I heard Tototek adapters are good if you have a PS2 or PS1 controller and want to play SNES, NES, and a few other systems. Delay times are low enough where a speed runner would be the only one who could possibly notice.
One problem, the default mapping are optimized for a Dual Shock 2, and not for a fight stick. Twice I sent an order to Tototek with custom button mappings that are more in like to a Street Fighter 15th Anniversary stick going to a 3x2 matrix, and twice I’ve been refunded.
Gory details most readers can skip
The default PS2 arrangement assumes the following:
Converts to on SNES:
which makes perfect sense for a pad.
Genesis is a little more difficult:
A little compromised, btu that’s what modern consoles do for the Genesisi
By the way the start and select/mode map where they should to start and select.
And OS buttons toggle things like raid fire.
My SF15 stick has the following arrangement
^ R1 L1
X O R2 L2
which it were button mapped like a joypad would be on SNES
Y X L R
B A OS2 OS1
I would not prefer this layout. I’d prefer the one used in Street Fighter games as well as platforming games with a joystick, namely
L X R OS2
Y B A OS1
(but how would that wrk for most other games, like Mortal Kombat, and Killer Instinct? But you have to admit if you’re going to pick one base arrangement for most games, the above would be it. Right?)
Genesis is even worse literally button for button mapped on my SF15:
A X OS2 Y
B C OS1 Z
My preferred arrangement, which probably most back-in-the-day Genesis owners would agree would be:

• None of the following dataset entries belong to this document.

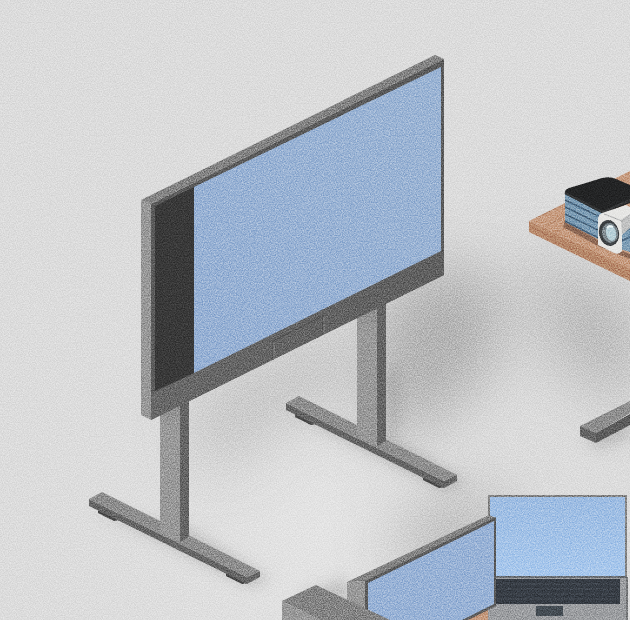
<!DOCTYPE html>
<html lang="en">
<head>
<meta charset="utf-8">
<title>Isometric meeting room equipment</title>
<style>
:root {
  --floor: #dcdcdc;
  --shadow: #858585;
  --metal-top: #8e8e8e;
  --metal-light: #989898;
  --metal-mid: #838383;
  --metal-dark: #656565;
  --bezel: #5b5b5b;
  --panel: #393939;
  --wood-top: #c79c80;
  --wood-edge: #b98a6c;
  --wood-dark: #95684c;
  --black: #232425;
  --white: #e6e6e4;
}
html, body { margin: 0; padding: 0; overflow: hidden; }
.scene { display: block; width: 630px; height: 620px; background: var(--floor); }
.floor { fill: var(--floor); }
.shadow { fill: var(--shadow); }
.metal-top { fill: var(--metal-top); }
.metal-light { fill: var(--metal-light); }
.metal-mid { fill: var(--metal-mid); }
.metal-dark { fill: var(--metal-dark); }
.bezel { fill: var(--bezel); }
.panel { fill: var(--panel); }
.black { fill: var(--black); }
.white { fill: var(--white); }
.wood-top { fill: var(--wood-top); }
.wood-edge { fill: var(--wood-edge); }
.grain-line { fill: none; stroke: var(--wood-dark); stroke-width: 1; opacity: .3; }
.seam { fill: none; stroke: #4d4d4d; stroke-width: 1; }
.seam-light { fill: none; stroke: #858585; stroke-width: 1; }
.film-grain { mix-blend-mode: overlay; opacity: .34; }
</style>
</head>
<body>
<svg class="scene" viewBox="0 0 630 620" role="img" aria-label="Isometric interactive display on a stand, beside a projector on a wooden table and a laptop">
  <defs>
    <filter id="soft" x="-100%" y="-100%" width="300%" height="300%"><feGaussianBlur stdDeviation="30"/></filter>
    <filter id="contact" x="-50%" y="-50%" width="200%" height="200%"><feGaussianBlur stdDeviation="7"/></filter>
    <filter id="grain" x="0" y="0" width="100%" height="100%" color-interpolation-filters="sRGB">
      <feTurbulence type="fractalNoise" baseFrequency="0.85" numOctaves="2" seed="7"/>
      <feColorMatrix values="1.7 0 0 0 -0.35  1.7 0 0 0 -0.35  1.7 0 0 0 -0.35  0 0 0 0 1"/>
    </filter>
    <radialGradient id="floor-glow" gradientUnits="userSpaceOnUse" cx="320" cy="530" r="340">
      <stop offset="0" stop-color="#e4e4e4"/>
      <stop offset="1" stop-color="#dcdcdc" stop-opacity="0"/>
    </radialGradient>
    <linearGradient id="display-glass" x1="0" y1="1" x2="1" y2="0">
      <stop offset="0" stop-color="#96b0d4"/>
      <stop offset="1" stop-color="#9bb4d4"/>
    </linearGradient>
    <linearGradient id="laptop-glass" x1="0" y1="0" x2="0" y2="1">
      <stop offset="0" stop-color="#9dbce2"/>
      <stop offset="1" stop-color="#a8c8ed"/>
    </linearGradient>
    <linearGradient id="post-face" x1="0" y1="0" x2="0" y2="1">
      <stop offset="0" stop-color="#868686"/>
      <stop offset=".25" stop-color="#9a9a9a"/>
      <stop offset="1" stop-color="#979797"/>
    </linearGradient>
    <linearGradient id="chin" x1="0" y1="0" x2="1" y2="0">
      <stop offset="0" stop-color="#686868"/>
      <stop offset="1" stop-color="#5f5f5f"/>
    </linearGradient>
    <g id="stand-leg">
      <polygon fill="#454545" points="98,510 98,513 114,521 119,520 119,516"/>
      <polygon fill="#454545" points="226,573 226,576 242,584 248,583 248,578"/>
      <polygon class="metal-dark" points="89,499 247,577 247,584 89,506"/>
      <polygon class="metal-dark" points="247,577 260,571 260,577 247,584"/>
      <polygon class="metal-top" points="89,499 102,492 260,571 247,577"/>
      <polygon fill="url(#post-face)" points="160,390 180,390 180,542 160,533"/>
      <polygon class="metal-dark" points="180,390 189,390 189,537 180,542"/>
    </g>
  </defs>

  <g id="floor">
    <rect class="floor" width="630" height="620"/>
    <rect fill="url(#floor-glow)" width="630" height="620"/>
    <g class="shadow" filter="url(#soft)">
      <polygon opacity=".5" points="380,300 445,260 510,290 490,370 410,440 372,420"/>
      <polygon opacity=".3" points="190,400 350,320 350,390 280,420 205,480"/>
      <polygon opacity=".4" points="530,250 640,300 640,410 550,360"/>
      <polygon opacity=".4" points="400,520 500,480 500,560 400,580"/>
    </g>
    <g class="shadow" filter="url(#contact)">
      <polygon opacity=".4" points="95,508 250,586 270,580 190,530"/>
      <polygon opacity=".45" points="292,412 446,490 466,482 386,435"/>
      <polygon opacity=".4" points="585,440 630,420 630,436 600,448"/>
      <polygon opacity=".35" points="300,596 345,578 352,600 320,616"/>
      <polygon opacity=".35" points="386,380 400,360 400,430 386,438"/>
    </g>
  </g>

  <g id="display-stand">
    <use href="#stand-leg" x="197" y="-96"/>
    <use href="#stand-leg"/>
  </g>

  <g id="interactive-display">
    <polygon class="metal-light" points="141,200 151,204 151,420 141,415"/>
    <polygon class="metal-mid" points="141,200 435,55 444,59 151,204"/>
    <polygon class="bezel" points="151,204 444,59 444,275 151,420"/>
    <polygon fill="url(#chin)" points="151,394 444,250 444,275 151,420"/>
    <polygon class="panel" points="155,206 194,187 194,373 155,391"/>
    <polygon fill="url(#display-glass)" points="194,187 441,67 441,251 194,373"/>
    <path class="seam" d="M273 360V341L323 316V335"/>
    <path class="seam-light" d="M274 359V341M324 334V317"/>
  </g>

  <g id="projector-table">
    <polygon class="wood-top" points="529,221 630,171 630,270"/>
    <polygon class="wood-edge" points="529,221 630,269 630,281 529,232"/>
    <path class="grain-line" d="M536 218L565 204M545 226L574 212M556 232L583 219M529 226L630 275M550 239L630 278"/>
    <polygon class="metal-top" points="580,426 630,401 630,413 596,433"/>
    <polygon class="metal-dark" points="580,426 596,433 596,443 580,436"/>
    <polygon class="bezel" points="596,433 630,414 630,425 596,443"/>
  </g>

  <g id="projector">
    <polygon fill="#56392a" opacity=".5" points="565,221 603,243 630,254 630,259 600,247 563,227"/>
    <polygon fill="#7d9db5" points="565,193 602,211 602,241 565,222"/>
    <path d="M565 200L602 218M565 207L602 225M565 214L602 232M565 221L602 240" stroke="#45617a" stroke-width="1.5"/>
    <path class="black" d="M565 194Q564 190 569 188L602 178Q610 176 616 179L630 185V203L603 214Z"/>
    <path d="M565 193L603 212L630 200" fill="none" stroke="#363738" stroke-width="2"/>
    <polygon fill="#7d9db5" points="620,226 630,222 630,252 620,249"/>
    <path d="M621 233L630 229M621 241L630 237" stroke="#45617a" stroke-width="1.5"/>
    <path class="white" d="M598 219Q598 215 602 213L626 205L630 207V222L622 228V251Q619 255 614 253L598 245Z"/>
    <polygon fill="#c0c1c1" points="621,220 630,214 630,228 622,235"/>
    <path d="M604 214L622 221L630 215" fill="none" stroke="#b0b1b2" stroke-width="1"/>
    <ellipse fill="#3c4043" cx="609" cy="233" rx="10" ry="13" transform="rotate(-12 609 233)"/>
    <ellipse fill="#7e898f" cx="610" cy="233" rx="8" ry="10" transform="rotate(-12 610 233)"/>
    <ellipse fill="#b8d0d8" cx="611" cy="233" rx="5" ry="8" transform="rotate(-12 611 233)"/>
    <path d="M607 228Q609 225 613 227" fill="none" stroke="#eef6f8" stroke-width="2"/>
  </g>

  <g id="laptop">
    <polygon class="wood-top" points="464,620 490,606 490,620"/>
    <path class="grain-line" d="M474 618L490 610"/>
    <rect class="metal-mid" x="488" y="495" width="139" height="84"/>
    <rect fill="url(#laptop-glass)" x="490" y="497" width="135" height="79"/>
    <rect fill="#9b9da0" x="488" y="577" width="139" height="43"/>
    <rect fill="#6a6e73" x="488" y="576" width="139" height="2"/>
    <rect fill="#363c44" x="496" y="579" width="124" height="25"/>
    <path d="M497 584H619M497 589H619M497 594H619M497 599H619" stroke="#464d55" stroke-width="1" stroke-dasharray="7 1"/>
    <rect fill="#454d54" x="536" y="606" width="27" height="10"/>
    <rect fill="#77797b" x="626" y="577" width="2" height="43"/>
  </g>

  <g id="desk-monitor">
    <polygon class="metal-light" points="347,582 365,581 367,620 347,620"/>
    <polygon class="metal-mid" points="347,582 489,515 496,518 366,581"/>
    <polygon class="bezel" points="365,581 496,517 496,606 468,620 365,620"/>
    <polygon fill="#98b2d6" points="368,583 494,521 494,604 462,620 368,620"/>
  </g>

  <g id="cabinet">
    <polygon class="metal-mid" points="282,601 316,585 390,620 320,620"/>
    <polygon class="metal-light" points="282,601 320,620 282,620"/>
  </g>

  <rect class="film-grain" width="630" height="620" filter="url(#grain)"/>
</svg>
</body>
</html>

X Y Z OS2
A B C OS1
Then there’s the complications for it being right handed, but my solution is most games work when mirrored horizontally with you index on the light attacks, but I’ll compensate for that on my own.
Now there are 2 questions at play? Can a typical “joystick pad-hacker” easily hook up the appropriate pins on a DE37 cable to the appropriate actuators on a real SNES and Genesis joypad? How easy is it? Is $1.50-$2 a pin a reasonable cost for a pad hacker? thast’s about 13 or 14 wires, so that’s $17-$28 a stick for SNES and Genesis complexity.

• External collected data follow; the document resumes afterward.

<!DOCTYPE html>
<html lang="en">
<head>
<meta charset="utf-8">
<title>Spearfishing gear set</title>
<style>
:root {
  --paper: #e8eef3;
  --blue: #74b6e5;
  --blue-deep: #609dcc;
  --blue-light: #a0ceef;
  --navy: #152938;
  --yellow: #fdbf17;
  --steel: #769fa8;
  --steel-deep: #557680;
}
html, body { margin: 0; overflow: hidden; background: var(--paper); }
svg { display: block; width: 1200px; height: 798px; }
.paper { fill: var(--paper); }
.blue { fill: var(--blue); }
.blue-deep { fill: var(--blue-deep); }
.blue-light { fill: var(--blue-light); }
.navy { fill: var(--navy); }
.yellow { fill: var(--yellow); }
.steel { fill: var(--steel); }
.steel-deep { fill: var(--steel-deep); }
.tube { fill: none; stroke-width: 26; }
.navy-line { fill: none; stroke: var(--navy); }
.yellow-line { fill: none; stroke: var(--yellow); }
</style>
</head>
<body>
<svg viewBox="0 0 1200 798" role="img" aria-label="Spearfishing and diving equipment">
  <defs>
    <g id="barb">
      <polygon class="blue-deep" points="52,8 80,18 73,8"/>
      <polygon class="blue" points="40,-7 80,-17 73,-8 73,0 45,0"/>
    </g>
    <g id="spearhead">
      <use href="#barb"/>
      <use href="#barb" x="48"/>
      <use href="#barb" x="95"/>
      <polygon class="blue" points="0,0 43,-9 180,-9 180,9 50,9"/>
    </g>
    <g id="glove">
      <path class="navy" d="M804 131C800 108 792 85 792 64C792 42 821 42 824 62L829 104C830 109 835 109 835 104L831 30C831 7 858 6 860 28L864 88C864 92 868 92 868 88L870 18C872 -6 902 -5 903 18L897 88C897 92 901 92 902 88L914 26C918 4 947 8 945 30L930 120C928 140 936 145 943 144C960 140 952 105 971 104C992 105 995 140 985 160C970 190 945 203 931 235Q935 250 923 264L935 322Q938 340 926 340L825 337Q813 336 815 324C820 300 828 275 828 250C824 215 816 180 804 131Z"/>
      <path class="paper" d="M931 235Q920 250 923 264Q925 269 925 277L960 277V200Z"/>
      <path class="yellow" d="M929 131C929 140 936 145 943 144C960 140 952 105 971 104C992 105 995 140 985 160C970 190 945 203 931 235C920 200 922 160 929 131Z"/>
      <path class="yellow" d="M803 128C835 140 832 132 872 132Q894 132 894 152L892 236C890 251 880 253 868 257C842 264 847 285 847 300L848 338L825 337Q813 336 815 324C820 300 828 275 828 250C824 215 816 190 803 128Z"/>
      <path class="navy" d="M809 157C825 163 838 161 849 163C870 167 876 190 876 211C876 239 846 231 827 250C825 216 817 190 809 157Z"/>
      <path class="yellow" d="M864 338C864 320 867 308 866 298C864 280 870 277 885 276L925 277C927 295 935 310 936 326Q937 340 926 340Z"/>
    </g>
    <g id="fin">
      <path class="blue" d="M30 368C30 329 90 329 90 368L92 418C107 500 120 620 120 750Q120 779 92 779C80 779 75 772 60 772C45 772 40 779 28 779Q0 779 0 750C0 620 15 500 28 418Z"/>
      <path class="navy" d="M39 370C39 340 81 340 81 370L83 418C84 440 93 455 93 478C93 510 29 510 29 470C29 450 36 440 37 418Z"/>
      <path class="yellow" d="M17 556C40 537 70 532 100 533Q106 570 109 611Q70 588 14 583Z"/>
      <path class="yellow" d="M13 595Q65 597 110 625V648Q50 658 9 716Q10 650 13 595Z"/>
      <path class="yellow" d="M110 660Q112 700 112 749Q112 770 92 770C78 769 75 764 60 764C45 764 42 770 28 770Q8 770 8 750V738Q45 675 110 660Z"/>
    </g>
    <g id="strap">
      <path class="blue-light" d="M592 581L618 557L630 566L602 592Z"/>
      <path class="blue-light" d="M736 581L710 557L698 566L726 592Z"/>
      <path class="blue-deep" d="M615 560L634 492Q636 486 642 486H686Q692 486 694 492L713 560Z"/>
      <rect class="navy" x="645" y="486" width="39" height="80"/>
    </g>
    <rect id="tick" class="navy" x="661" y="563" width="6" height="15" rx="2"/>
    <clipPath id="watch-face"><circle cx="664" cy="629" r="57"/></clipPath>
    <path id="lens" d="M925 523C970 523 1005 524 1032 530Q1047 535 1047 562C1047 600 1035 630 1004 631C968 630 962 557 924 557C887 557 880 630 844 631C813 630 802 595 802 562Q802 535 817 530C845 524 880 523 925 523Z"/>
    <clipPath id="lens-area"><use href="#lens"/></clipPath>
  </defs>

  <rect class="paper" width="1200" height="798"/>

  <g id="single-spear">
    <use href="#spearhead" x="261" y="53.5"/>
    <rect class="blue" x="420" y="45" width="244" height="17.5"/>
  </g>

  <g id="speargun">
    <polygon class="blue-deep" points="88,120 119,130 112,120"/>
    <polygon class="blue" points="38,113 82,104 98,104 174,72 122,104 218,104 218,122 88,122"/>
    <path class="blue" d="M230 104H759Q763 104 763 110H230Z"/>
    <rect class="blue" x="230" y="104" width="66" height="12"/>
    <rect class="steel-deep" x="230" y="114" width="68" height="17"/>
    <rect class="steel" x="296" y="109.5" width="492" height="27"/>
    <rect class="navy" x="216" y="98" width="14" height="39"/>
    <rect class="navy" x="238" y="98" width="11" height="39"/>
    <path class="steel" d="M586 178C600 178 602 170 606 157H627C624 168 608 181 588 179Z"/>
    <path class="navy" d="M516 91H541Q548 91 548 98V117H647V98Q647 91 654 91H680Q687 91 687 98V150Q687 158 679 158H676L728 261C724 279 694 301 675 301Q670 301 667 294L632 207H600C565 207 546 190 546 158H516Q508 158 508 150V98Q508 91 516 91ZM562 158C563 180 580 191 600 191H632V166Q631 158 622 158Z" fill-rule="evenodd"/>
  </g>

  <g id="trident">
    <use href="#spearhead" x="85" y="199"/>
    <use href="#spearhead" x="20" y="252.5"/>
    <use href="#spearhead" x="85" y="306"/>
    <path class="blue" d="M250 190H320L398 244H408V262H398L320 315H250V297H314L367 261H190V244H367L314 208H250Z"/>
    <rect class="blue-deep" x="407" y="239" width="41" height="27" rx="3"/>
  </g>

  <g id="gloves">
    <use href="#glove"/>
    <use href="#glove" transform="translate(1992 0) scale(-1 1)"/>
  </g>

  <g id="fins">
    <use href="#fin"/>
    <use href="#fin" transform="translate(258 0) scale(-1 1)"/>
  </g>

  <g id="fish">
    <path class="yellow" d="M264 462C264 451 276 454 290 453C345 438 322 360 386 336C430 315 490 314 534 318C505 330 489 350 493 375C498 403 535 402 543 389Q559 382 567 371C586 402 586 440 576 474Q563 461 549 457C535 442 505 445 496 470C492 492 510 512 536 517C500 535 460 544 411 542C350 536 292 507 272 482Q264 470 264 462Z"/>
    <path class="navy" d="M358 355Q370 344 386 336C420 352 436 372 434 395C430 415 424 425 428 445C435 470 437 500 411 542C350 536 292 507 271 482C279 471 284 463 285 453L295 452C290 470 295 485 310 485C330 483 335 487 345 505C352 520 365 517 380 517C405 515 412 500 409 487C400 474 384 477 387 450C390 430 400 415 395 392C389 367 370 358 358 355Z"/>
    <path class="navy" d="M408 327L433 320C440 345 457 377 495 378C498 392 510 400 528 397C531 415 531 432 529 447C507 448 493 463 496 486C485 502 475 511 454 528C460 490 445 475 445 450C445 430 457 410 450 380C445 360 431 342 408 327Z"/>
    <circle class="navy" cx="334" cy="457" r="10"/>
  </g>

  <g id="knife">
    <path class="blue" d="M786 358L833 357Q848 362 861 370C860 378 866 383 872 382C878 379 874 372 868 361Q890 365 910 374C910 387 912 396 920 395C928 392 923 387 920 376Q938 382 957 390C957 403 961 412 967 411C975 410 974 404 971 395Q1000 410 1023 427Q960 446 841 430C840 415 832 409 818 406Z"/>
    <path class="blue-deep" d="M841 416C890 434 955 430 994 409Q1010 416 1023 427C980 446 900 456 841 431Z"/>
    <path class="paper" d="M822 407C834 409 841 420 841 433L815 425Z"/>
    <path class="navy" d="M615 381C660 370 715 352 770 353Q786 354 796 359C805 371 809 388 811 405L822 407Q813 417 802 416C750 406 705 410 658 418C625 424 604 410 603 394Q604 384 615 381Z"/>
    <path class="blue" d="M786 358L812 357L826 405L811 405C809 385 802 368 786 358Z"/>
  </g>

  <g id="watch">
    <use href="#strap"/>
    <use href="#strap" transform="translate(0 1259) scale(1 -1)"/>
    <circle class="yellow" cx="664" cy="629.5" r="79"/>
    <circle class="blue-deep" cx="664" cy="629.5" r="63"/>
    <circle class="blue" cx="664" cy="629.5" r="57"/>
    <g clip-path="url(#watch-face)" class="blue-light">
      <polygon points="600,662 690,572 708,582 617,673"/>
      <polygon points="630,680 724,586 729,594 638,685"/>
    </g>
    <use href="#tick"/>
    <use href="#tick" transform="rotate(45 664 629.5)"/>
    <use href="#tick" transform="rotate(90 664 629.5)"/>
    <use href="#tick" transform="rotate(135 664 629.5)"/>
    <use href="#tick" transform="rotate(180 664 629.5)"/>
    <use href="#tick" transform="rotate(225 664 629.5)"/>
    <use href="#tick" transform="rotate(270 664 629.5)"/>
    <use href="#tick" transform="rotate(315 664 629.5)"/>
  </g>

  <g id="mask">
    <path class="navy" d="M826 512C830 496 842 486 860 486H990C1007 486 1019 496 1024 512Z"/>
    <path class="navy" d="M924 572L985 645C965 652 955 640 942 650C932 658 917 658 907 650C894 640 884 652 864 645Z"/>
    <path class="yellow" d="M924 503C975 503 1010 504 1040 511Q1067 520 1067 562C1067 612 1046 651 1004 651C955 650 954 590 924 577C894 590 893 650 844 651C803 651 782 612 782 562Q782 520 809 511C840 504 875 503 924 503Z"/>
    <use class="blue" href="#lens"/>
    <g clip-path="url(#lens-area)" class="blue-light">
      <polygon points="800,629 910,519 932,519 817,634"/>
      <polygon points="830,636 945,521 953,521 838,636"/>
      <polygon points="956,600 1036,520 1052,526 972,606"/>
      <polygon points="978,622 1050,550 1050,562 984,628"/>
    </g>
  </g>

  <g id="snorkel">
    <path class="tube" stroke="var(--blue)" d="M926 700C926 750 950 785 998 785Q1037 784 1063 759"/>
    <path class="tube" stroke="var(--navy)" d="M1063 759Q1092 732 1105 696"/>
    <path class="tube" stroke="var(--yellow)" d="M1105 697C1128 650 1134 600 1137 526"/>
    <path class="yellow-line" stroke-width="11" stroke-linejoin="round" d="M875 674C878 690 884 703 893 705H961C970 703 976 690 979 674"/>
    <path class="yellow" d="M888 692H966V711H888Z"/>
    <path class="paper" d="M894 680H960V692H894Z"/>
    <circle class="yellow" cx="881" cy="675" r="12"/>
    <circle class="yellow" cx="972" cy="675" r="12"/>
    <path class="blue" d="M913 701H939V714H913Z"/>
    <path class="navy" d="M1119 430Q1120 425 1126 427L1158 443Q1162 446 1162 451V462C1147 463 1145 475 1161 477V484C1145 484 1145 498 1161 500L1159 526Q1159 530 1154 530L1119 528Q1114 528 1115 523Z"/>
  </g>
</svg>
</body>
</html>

The other issue is the Tototek. They sell for $22 each plus shipping from China. First of all, are the Tototeks easy enough for someone like me to get it working thew way I want, meaning someone who never handled a soldering gum, and doesn’t know programming except for some second college semester C++, and whose computer is a macintosh and is afraid to go into terminal mode?
If I’m going to have my guy do it I’d pay for the adapter plus his tinkering, add to that that Tototek adds what some would call “cheat features” like rapid fire, is it just worth getting it pad hacked on my new controller, and forget about my SF15 for SNES and Genesis?

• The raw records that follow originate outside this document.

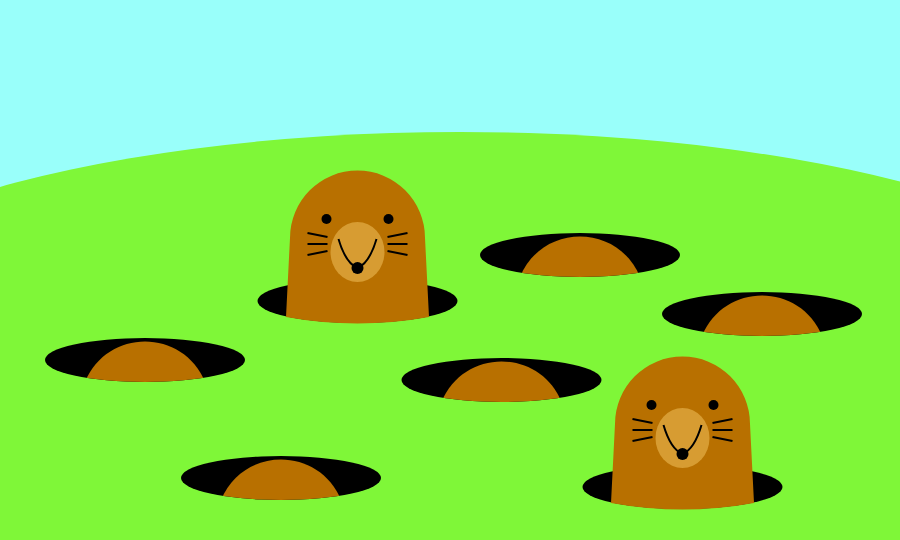
<!DOCTYPE html>
<html lang="en">
<head>
<meta charset="utf-8">
<title>Moles on a hill</title>
<style>
:root {
  --sky: #99fffa;
  --grass: #7ff738;
  --fur: #b87000;
  --muzzle: #d79c32;
  --ink: #000;
}
html, body { margin: 0; overflow: hidden; }
.scene { display: block; width: 900px; height: 540px; background: var(--sky); }
.grass { fill: var(--grass); }
.fur { fill: var(--fur); }
.muzzle { fill: var(--muzzle); }
.ink { fill: var(--ink); }
.line { fill: none; stroke: var(--ink); stroke-width: 2; }
</style>
</head>
<body>
<svg class="scene" viewBox="0 0 900 540" role="img" aria-label="Seven mole holes on a green hill, with two moles standing up and five peeking out">
  <defs>
    <clipPath id="hole-edge"><ellipse rx="100" ry="22"/></clipPath>
    <g id="hole"><ellipse class="ink" rx="100" ry="22"/></g>
    <g id="peeking-mole">
      <use href="#hole"/>
      <path class="fur" clip-path="url(#hole-edge)" d="M-60 22C-38 -32 38 -32 60 22Z"/>
    </g>
    <g id="whiskers">
      <path class="line" d="M-50 -68L-30 -64M-50 -57H-30M-50 -46L-30 -50"/>
    </g>
    <g id="standing-mole">
      <use href="#hole"/>
      <path class="fur" d="M-71.5 16L-67.5 -63A67.5 67.5 0 0 1 67.5 -63L71.5 16Q36 22.5 0 22.5T-71.5 16Z"/>
      <circle class="ink" cx="-31" cy="-82" r="5"/>
      <circle class="ink" cx="31" cy="-82" r="5"/>
      <ellipse class="muzzle" cy="-49" rx="27" ry="30"/>
      <use href="#whiskers"/>
      <use href="#whiskers" transform="scale(-1 1)"/>
      <path class="line" d="M-19 -62Q-12 -38 0 -33Q12 -38 19 -62"/>
      <circle class="ink" cy="-33" r="6"/>
    </g>
  </defs>

  <g class="grass">
    <ellipse cx="460" cy="355" rx="700" ry="223"/>
    <rect y="300" width="900" height="240"/>
  </g>

  <use href="#peeking-mole" x="580" y="255"/>
  <use href="#peeking-mole" x="762" y="314"/>
  <use href="#peeking-mole" x="145" y="360"/>
  <use href="#peeking-mole" x="501.5" y="380"/>
  <use href="#peeking-mole" x="281" y="478"/>
  <use href="#standing-mole" x="357.5" y="301"/>
  <use href="#standing-mole" x="682.5" y="487"/>
</svg>
</body>
</html>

Is it also possible to get the SF15 DE37 modded with both a right and left handed arrangement, and just take out the default Nuby PCB and use hand wired PBCs for the PS1 (plus extra adapters), and the other PCBs I get hooked up, that come in and out with a pull?
I think I talked myself out of Tototek adapter and talked myself into getting the SF15 DE37 modded instead of the default Nuby PS2/Xbox controller scheme. Anyone else think that’s smart?